Report predicts warmer Colorado with decreased streamflow by 2050
Colorado can expect to continue getting warmer in coming decades, which means it likely will get drier too, a new report says.
The drying trend could come despite a possible increase in mid-winter precipitation, and could hit southwestern Colorado the hardest.
The report was released by the Western Water Assessment, a program of the University of Colorado at Boulder, and by the Colorado Water Conservation Board. It updates a report released in 2008 and takes into account numerous climate models.
In a conference call with reporters this week, lead study author Jeff Lukas of the Western Water Assessment said Colorado’s climate already has warmed about 2 degrees Fahrenheit over the last three decades. Various models suggest the state could warm anywhere from 2.5 to 6.5 degrees by 2050.
A 2-degree increase would make Denver’s climate more like Pueblo’s, while a 6-degree rise would make it like that of Albuquerque, N.M., he said.
The precipitation outlook isn’t so clear. Climate models for the western United States suggest climate change will result in a drying Southwest and increased moisture to the north. That split could occur right in the middle of Colorado, although models suggest an overall increase in mid-winter precipitation in the state.
However, it’s expected that statewide streamflows could nevertheless decrease by 2050, especially in southwest Colorado. Any increase in snowpack is expected to be offset by warmer spring and summer temperatures that pull more water from plants, lengthen growing seasons and cause snowpack to melt earlier. The latter also has been accelerated by dust storms that cause debris-darkened snowpack to absorb rather than reflect sunlight.
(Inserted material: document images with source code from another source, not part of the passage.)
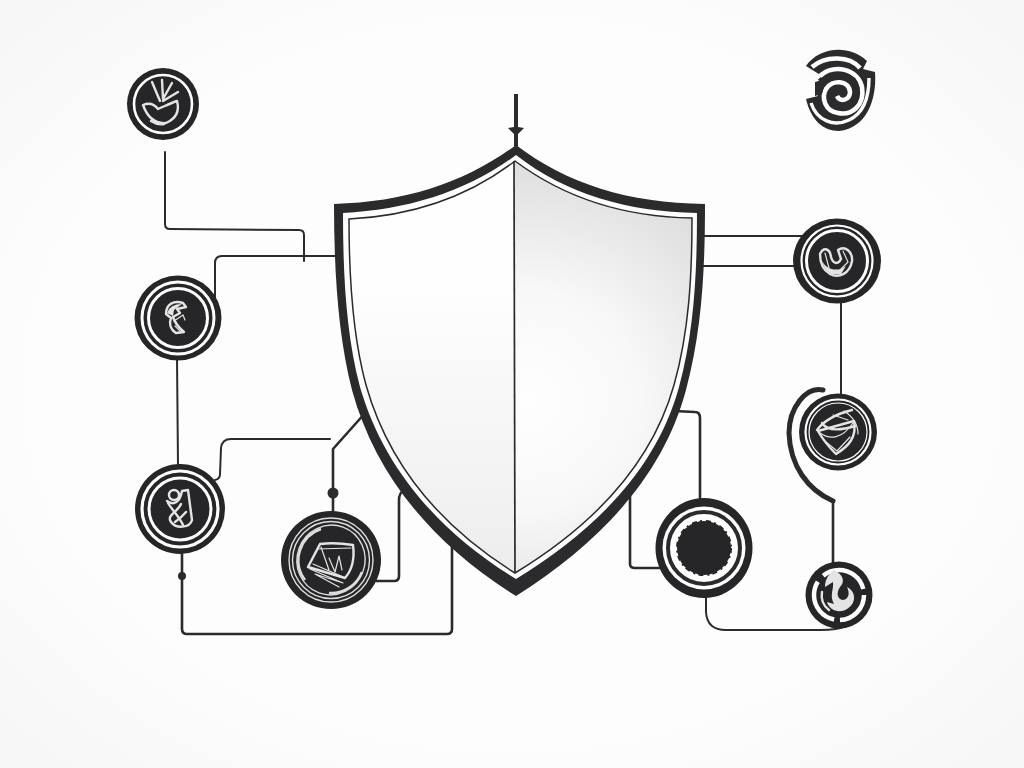
<!DOCTYPE html>
<html lang="en">
<head>
<meta charset="utf-8">
<title>Shield network</title>
<style>
:root {
  --ink: #2b2b2d;
  --disc: #262628;
  --paper: #fdfdfd;
  --edge: #f6f6f6;
  --shade: #dededf;
  --mark: #e4e4e4;
}
html, body { margin: 0; overflow: hidden; background: var(--paper); }
svg { display: block; width: 1024px; height: 768px; }
.wires { fill: none; stroke: var(--ink); stroke-width: 2; stroke-linecap: round; stroke-linejoin: round; }
.bold { stroke-width: 2.6; }
.ink { fill: var(--ink); }
.disc { fill: var(--disc); }
.ring { fill: none; stroke: var(--paper); }
.glyph { fill: none; stroke: var(--mark); stroke-width: 2.4; stroke-linecap: round; stroke-linejoin: round; }
.solid { fill: var(--mark); stroke: none; }
.fine { stroke-width: 1.2; }
.cut { fill: none; stroke: var(--ink); }
</style>
</head>
<body>
<svg viewBox="0 0 1024 768" role="img" aria-label="Shield linked by lines to round icons">
  <defs>
    <radialGradient id="paper-glow" cx="50%" cy="50%" r="70%">
      <stop offset="0.65" stop-color="var(--paper)"/>
      <stop offset="1" stop-color="var(--edge)"/>
    </radialGradient>
    <linearGradient id="left-face" x1="0" y1="0" x2="0" y2="1">
      <stop offset="0.3" stop-color="#fefefe"/>
      <stop offset="1" stop-color="#ededee"/>
    </linearGradient>
    <radialGradient id="right-face" gradientUnits="userSpaceOnUse" cx="530" cy="400" r="240">
      <stop offset="0" stop-color="#fefefe"/>
      <stop offset="0.45" stop-color="#f8f8f8"/>
      <stop offset="1" stop-color="var(--shade)"/>
    </radialGradient>
  </defs>

  <rect id="background" width="1024" height="768" fill="url(#paper-glow)"/>

  <g id="wires-left" class="wires">
    <path d="M165 152V224Q165 229 170 229L299 230Q304 230 304 235V261"/>
    <path d="M340 256H222Q215 256 215 263V298"/>
    <path d="M177 358L178 466"/>
    <path d="M330 439H231Q222 439 221 448L220 474Q220 479 215 480"/>
    <path class="bold" d="M366 412L333 449V514"/>
    <path class="bold" d="M404 490Q399 493 399 500V576Q399 581 394 581H376"/>
    <path class="bold" d="M182 552V629Q182 634 187 634H447Q452 634 452 629V542"/>
  </g>
  <g id="wires-right" class="wires">
    <path d="M702 236H804M702 266H796"/>
    <path d="M841 302V396"/>
    <path class="bold" d="M674 411L695 412Q700 412 700 418V502"/>
    <path class="bold" d="M630 490V564Q630 568 635 568H660"/>
    <path d="M706 596V612Q707 630 726 630H820Q838 630 846 626"/>
    <path class="bold" d="M833 500V564"/>
    <path d="M823 390C806 386 789 408 789 433C790 466 808 490 833 501" stroke-width="5"/>
  </g>
  <g id="wire-nodes" class="ink">
    <circle cx="333" cy="493" r="5.5"/>
    <circle cx="182" cy="576" r="4"/>
  </g>

  <g id="shield">
    <path class="ink" d="M514 94H518V127L524 128L518 134V146H514V134L508 128L514 127Z"/>
    <path class="ink" d="M516 145C567 184 628 203 705 204C705 270 702 330 686 390C663 476 600 543 516 596C431 543 375 474 352 390C338 336 334 270 334 204C407 202 466 182 516 145Z"/>
    <path fill="var(--paper)" d="M516 155C566 194 628 212 697 213C697 274 694 332 679 387C657 468 596 530 516 579C436 530 383 466 360 387C346 334 343 274 343 213C408 210 468 191 516 155Z"/>
    <path fill="url(#left-face)" d="M515 161C468 197 411 216 349 219C349 276 352 334 366 385C388 463 438 525 515 573Z"/>
    <path fill="url(#right-face)" d="M515 161C566 199 627 217 692 218C692 276 689 332 674 385C652 463 594 525 515 573Z"/>
    <path class="cut" stroke-width="1.5" d="M515 161C566 199 627 217 692 218C692 276 689 332 674 385C652 463 594 525 515 573C438 525 388 463 366 385C352 334 349 276 349 219C411 216 468 197 515 161Z"/>
    <path class="cut" stroke-width="1.7" d="M514 161L515 573"/>
  </g>

  <g id="icon-hand" transform="translate(163 104)">
    <circle class="disc" r="36"/>
    <circle class="ring" r="29" stroke-width="2.6"/>
    <path class="glyph" d="M-11-22L-3-3M-1-24L0-5L9-21M0-3L15-12M-20 1C-13-2-8 1-5 5C2 2 8-1 14-3C17 8 12 15 3 19C-9 20-16 12-20 1Z"/>
    <path class="glyph" stroke-width="3" d="M-12 17Q-6 21 1 20"/>
  </g>

  <g id="icon-hook" transform="translate(178 318)">
    <ellipse class="disc" rx="43.5" ry="42.5"/>
    <circle class="ring" r="36" stroke-width="3"/>
    <circle class="ring" r="29.5" stroke-width="3"/>
    <path class="glyph" d="M-12-4C-12-14-4-18 5-15L8-11L-1-9L2-5L-5-1C-3 5 0 9 6 14L-2 15C-8 11-9 5-7 0Z"/>
    <path class="solid" d="M-11-5Q-8-14 4-14L-4-8L-5-2Z"/>
    <path class="glyph fine" d="M-4 3L5-3L7 2M-3 8L3 14"/>
  </g>

  <g id="icon-figure" transform="translate(180 509)">
    <circle class="disc" r="45"/>
    <circle class="ring" r="38" stroke-width="3.2"/>
    <circle class="ring" r="31" stroke-width="3"/>
    <circle class="glyph" cx="-6" cy="-14" r="5"/>
    <path class="glyph" d="M-13-8C-6-3 0-7 2-18L8-19L12 11C10 19-4 20-9 13C-14 6-2 3 1-5"/>
    <path class="glyph" d="M-12-6C-8 1-1 7 3 16M-5 13Q1 9 6 3"/>
  </g>

  <g id="icon-sail" transform="translate(331 560)">
    <ellipse class="disc" rx="50" ry="49"/>
    <g class="ring" stroke-width="1.4" opacity="0.85">
      <circle r="42"/>
      <circle r="38.5"/>
      <ellipse rx="34" ry="35" transform="rotate(20)"/>
      <path d="M-26 20A33 33 0 0 1-10-31M31 12A33 33 0 0 1-2 33" stroke-width="2.5"/>
    </g>
    <path class="glyph" stroke-width="1.8" d="M-23 7L-11-16Q4-18 22-15C24 0 21 10 14 18Z"/>
    <path class="glyph fine" d="M-21 9L12 23L-16 14L8 27M-10-13L-2 10M-2-2L4 12L8-4L11 10M-18 4L10 16M-14-11L20-12"/>
  </g>

  <g id="icon-swirl" transform="translate(840 91)">
    <path class="ink" d="M-34-25C-22-43 8-48 27-30L23-22L35-19C37 8 27 37-1 40C-17 40-29 29-34 8L-22 5L-27-7L-18-15Z"/>
    <g class="ring" stroke-width="4.6">
      <path d="M-28-24C-14-36 10-35 20-23"/>
      <path d="M-20-15C-6-28 18-22 22-4C25 14 12 25-2 22C-15 20-19 7-14-2C-8-12 9-11 10 1C10 9 0 12-3 5"/>
      <path d="M-29 12C-23 30-6 36 9 29C22 23 29 9 29-13" stroke-width="3.4"/>
    </g>
    <path fill="var(--paper)" d="M-37-14L-21-11L-25 3L-38 6Z"/>
    <path class="ink" d="M-25-9L-14-12L-18 3L-25 5Z"/>
  </g>

  <g id="icon-claw" transform="translate(837 261)">
    <ellipse class="disc" rx="44" ry="42.5"/>
    <circle class="ring" r="35.5" stroke-width="2.2"/>
    <circle class="ring" r="30.5" stroke-width="3"/>
    <path class="glyph" d="M-17-7C-13-15-7-12-6-4C-4 3 1 4 4-2L1-11C8-16 16-9 15 0C13 12 2 18-7 13C-14 9-17 2-17-7Z"/>
    <path class="solid" d="M-15 0C-11 8 0 12 9 5L4 13Q-11 16-15 0Z"/>
    <path class="glyph fine" d="M-12-8L-8 7M6-10L11 1L4 8"/>
  </g>

  <g id="icon-sketch" transform="translate(838 432)">
    <ellipse class="disc" rx="39" ry="38.5"/>
    <circle class="ring" r="32.5" stroke-width="2.2"/>
    <circle class="ring" r="29" stroke-width="1.2"/>
    <path class="glyph" stroke-width="1.6" d="M-21-2C-12-14 2-19 14-22M-20-1L16-11C19 5 11 14-2 22C-8 16-15 8-20-1ZM-16-9Q-9 2 17-6"/>
    <path class="glyph fine" d="M-18 1C-8 8 4 7 15-9M-12 10L-1 19L12 5M-5-17L10-12M6-21Q20-12 20 2"/>
  </g>

  <g id="icon-seal" transform="translate(704 548)">
    <ellipse class="disc" rx="48.5" ry="50"/>
    <circle fill="var(--paper)" r="41.5"/>
    <circle class="cut" r="36" stroke-width="4"/>
    <circle class="disc" r="27"/>
    <circle fill="none" stroke="var(--disc)" r="26.5" stroke-width="3" stroke-dasharray="5 3 2 4"/>
  </g>

  <g id="icon-flame" transform="translate(839 595)">
    <circle class="disc" r="33.5"/>
    <circle class="ring" r="25" stroke-width="4.5" stroke-dasharray="38 6 48 8 50 7"/>
    <path class="solid" d="M-5-25C5-20 6-13 1-8C-3-2-2 4 4 5C10 4 11-2 8-8C18-3 17 9 8 14C0 19-10 15-12 7L-5 9C-10 0-5-5-6-13L-14-8C-14-16-10-21-5-25Z"/>
    <path class="glyph" d="M-17-3Q-19 8-10 15"/>
  </g>
</svg>
</body>
</html>
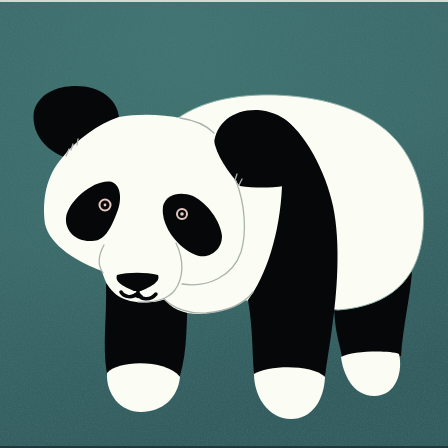
<!DOCTYPE html>
<html lang="en">
<head>
<meta charset="utf-8">
<title>Panda painting</title>
<style>
:root {
  --teal-light: #47807b;
  --teal: #3b6a69;
  --teal-deep: #335c5e;
  --ink: #060708;
  --cream: #fbfcf3;
  --line: #a9b3ae;
  --edge: #d5d8d4;
  --base: #20393d;
  --iris: #e3c9c2;
}
html, body { margin: 0; overflow: hidden; }
.canvas { display: block; width: 448px; height: 448px; }
.ink { fill: var(--ink); }
.cream { fill: var(--cream); }
.contour { fill: none; stroke: var(--line); stroke-width: 1.3; stroke-linecap: round; }
.rim { stroke: #8fb3ac; stroke-width: 1; }
</style>
</head>
<body>
<svg class="canvas" viewBox="0 0 448 448" role="img" aria-label="Painting of a standing panda on a teal ground">
  <defs>
    <linearGradient id="ground" x1="0" y1="0" x2="0.3" y2="1">
      <stop offset="0" stop-color="var(--teal)"/>
      <stop offset="0.5" stop-color="var(--teal)"/>
      <stop offset="1" stop-color="var(--teal-deep)"/>
    </linearGradient>
    <radialGradient id="glow" cx="0.4" cy="0.1" r="0.7">
      <stop offset="0" stop-color="var(--teal-light)" stop-opacity="0.45"/>
      <stop offset="1" stop-color="var(--teal-light)" stop-opacity="0"/>
    </radialGradient>
    <filter id="grain" x="0" y="0" width="100%" height="100%">
      <feTurbulence type="fractalNoise" baseFrequency="0.7" numOctaves="2" seed="4"/>
      <feColorMatrix values="0 0 0 0 0.1  0 0 0 0 0.22  0 0 0 0 0.24  0.9 0 0 0 -0.32"/>
    </filter>
  </defs>

  <g id="background">
    <rect width="448" height="448" fill="url(#ground)"/>
    <rect width="448" height="448" fill="url(#glow)"/>
    <rect width="448" height="448" filter="url(#grain)" opacity="0.6"/>
    <rect width="448" height="2" fill="var(--edge)"/>
    <rect y="446" width="448" height="2" fill="var(--base)"/>
  </g>

  <g id="hind-leg">
    <path class="ink" d="M334 306L412 272C410 298 403 326 401 356C384 361 358 361 342 357C340 344 335 334 334 306Z"/>
    <path class="cream" d="M341 357C352 351 388 350 399 354C403 370 397 396 374 396C353 396 343 374 341 357Z"/>
  </g>

  <g id="far-foreleg">
    <path class="ink" d="M106 284L188 298C186 322 188 348 180 376C158 366 126 364 107 374C102 346 107 318 106 284Z"/>
    <path class="cream" d="M107 373C118 360 166 359 180 377C178 398 162 412 141 412C120 412 106 394 107 373Z"/>
  </g>

  <g id="body">
    <path class="cream rim" d="M178 118C204 100 238 94 276 95C326 97 369 110 396 140C421 168 427 208 422 240C416 278 392 306 338 310L240 300Z"/>
    <path class="cream" d="M236 180L283 184C282 220 273 256 256 288C246 304 226 312 200 314C182 314 170 308 164 298Z"/>
  </g>

  <g id="near-foreleg">
    <path class="ink" d="M282 186L282 118C304 130 326 172 333 206C341 244 337 294 332 328C330 344 327 360 325 376C306 366 276 366 254 374C252 350 253 330 248 300C266 276 280 234 282 186Z"/>
    <path class="cream" d="M254 374C268 365 312 364 325 377C324 400 312 419 291 419C268 419 254 396 254 374Z"/>
  </g>

  <g id="ears">
    <path class="ink" d="M64 157C42 148 31 130 34 111C39 94 56 86 76 86C100 86 117 99 119 117C100 124 78 140 64 157Z"/>
    <path class="ink" d="M240 186C228 172 214 158 214 144C216 122 234 109 258 110C282 112 298 126 306 150L284 186C270 188 254 188 240 186Z"/>
  </g>

  <g id="head">
    <path class="cream" d="M119 117C148 112 190 115 213 131C213 150 224 166 236 181C245 202 247 228 242 248C232 278 206 286 181 284C176 298 158 304 140 302C122 302 107 292 102 271C78 262 50 246 45 224C42 200 46 176 62 158C76 140 98 124 119 117Z"/>
    <path class="contour" d="M236 181C245 204 247 232 241 252C233 276 208 288 182 284"/>
    <path class="contour" d="M176 243C184 260 184 277 175 290C168 299 154 303 138 302"/>
    <path class="contour" d="M104 245C98 256 98 266 103 273"/>
    <path class="contour" d="M164 299C174 309 190 314 206 313C228 311 244 304 253 292"/>
    <path class="contour" d="M180 118C194 120 206 125 214 133"/>
    <path class="contour" stroke-width="1" d="M66 156l3-7M71 150l2-6M77 145l1-6M235 180l2-6M239 185l3-6"/>
  </g>

  <g id="face">
    <path class="ink" d="M112 182C122 186 122 202 116 215C110 230 104 241 92 241C76 242 65 231 66 218C68 200 96 178 112 182Z"/>
    <path class="ink" d="M163 206C166 194 180 191 193 196C207 203 220 220 222 236C222 250 210 258 199 256C182 252 160 228 163 206Z"/>
    <g fill="var(--ink)" stroke="var(--iris)" stroke-width="2">
      <circle cx="105" cy="205" r="5.5"/>
      <circle cx="182" cy="214" r="5"/>
    </g>
    <circle cx="105" cy="205" r="1.4" fill="var(--iris)"/>
    <circle cx="182" cy="214" r="1.8" fill="var(--iris)"/>
    <path class="ink" d="M117 275C128 272 146 272 158 275C161 282 150 287 141 291L134 291C126 287 114 283 117 275Z"/>
    <path d="M138 289V294M138 293C132 299 124 297 121 292M138 293C140 300 150 301 156 294" fill="none" stroke="var(--ink)" stroke-width="3.5" stroke-linecap="round"/>
    <path class="ink" d="M132 295Q138 290 143 296Q138 301 132 295Z"/>
  </g>
</svg>
</body>
</html>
“So we have this uncertainty in future precipitation but then the more certain effects with warming,” Lukas said.
The report suggests a continuing increase in heat waves, wildfires and droughts, all of which already have become more common over the last 30 years.
Lukas said one reassuring finding from the study is that it predicts a similar range of Colorado climate futures as had been previously predicted. Some global climate-change outlooks have suggested warming will be more accelerated than once was thought.
James Eklund, director of the Colorado Water Conservation Board, said climate modeling is being considered as the state continues work on projects including crafting of a statewide water plan.
“We need to, as we say, hope for the best and plan for the worst,” he said.
He noted that snowpack that melts out over time serves as a form of water storage. If Colorado is to receive more mid-winter snow that melts off sooner, that points to a need to consider storage projects to capture that snowmelt for use, he said.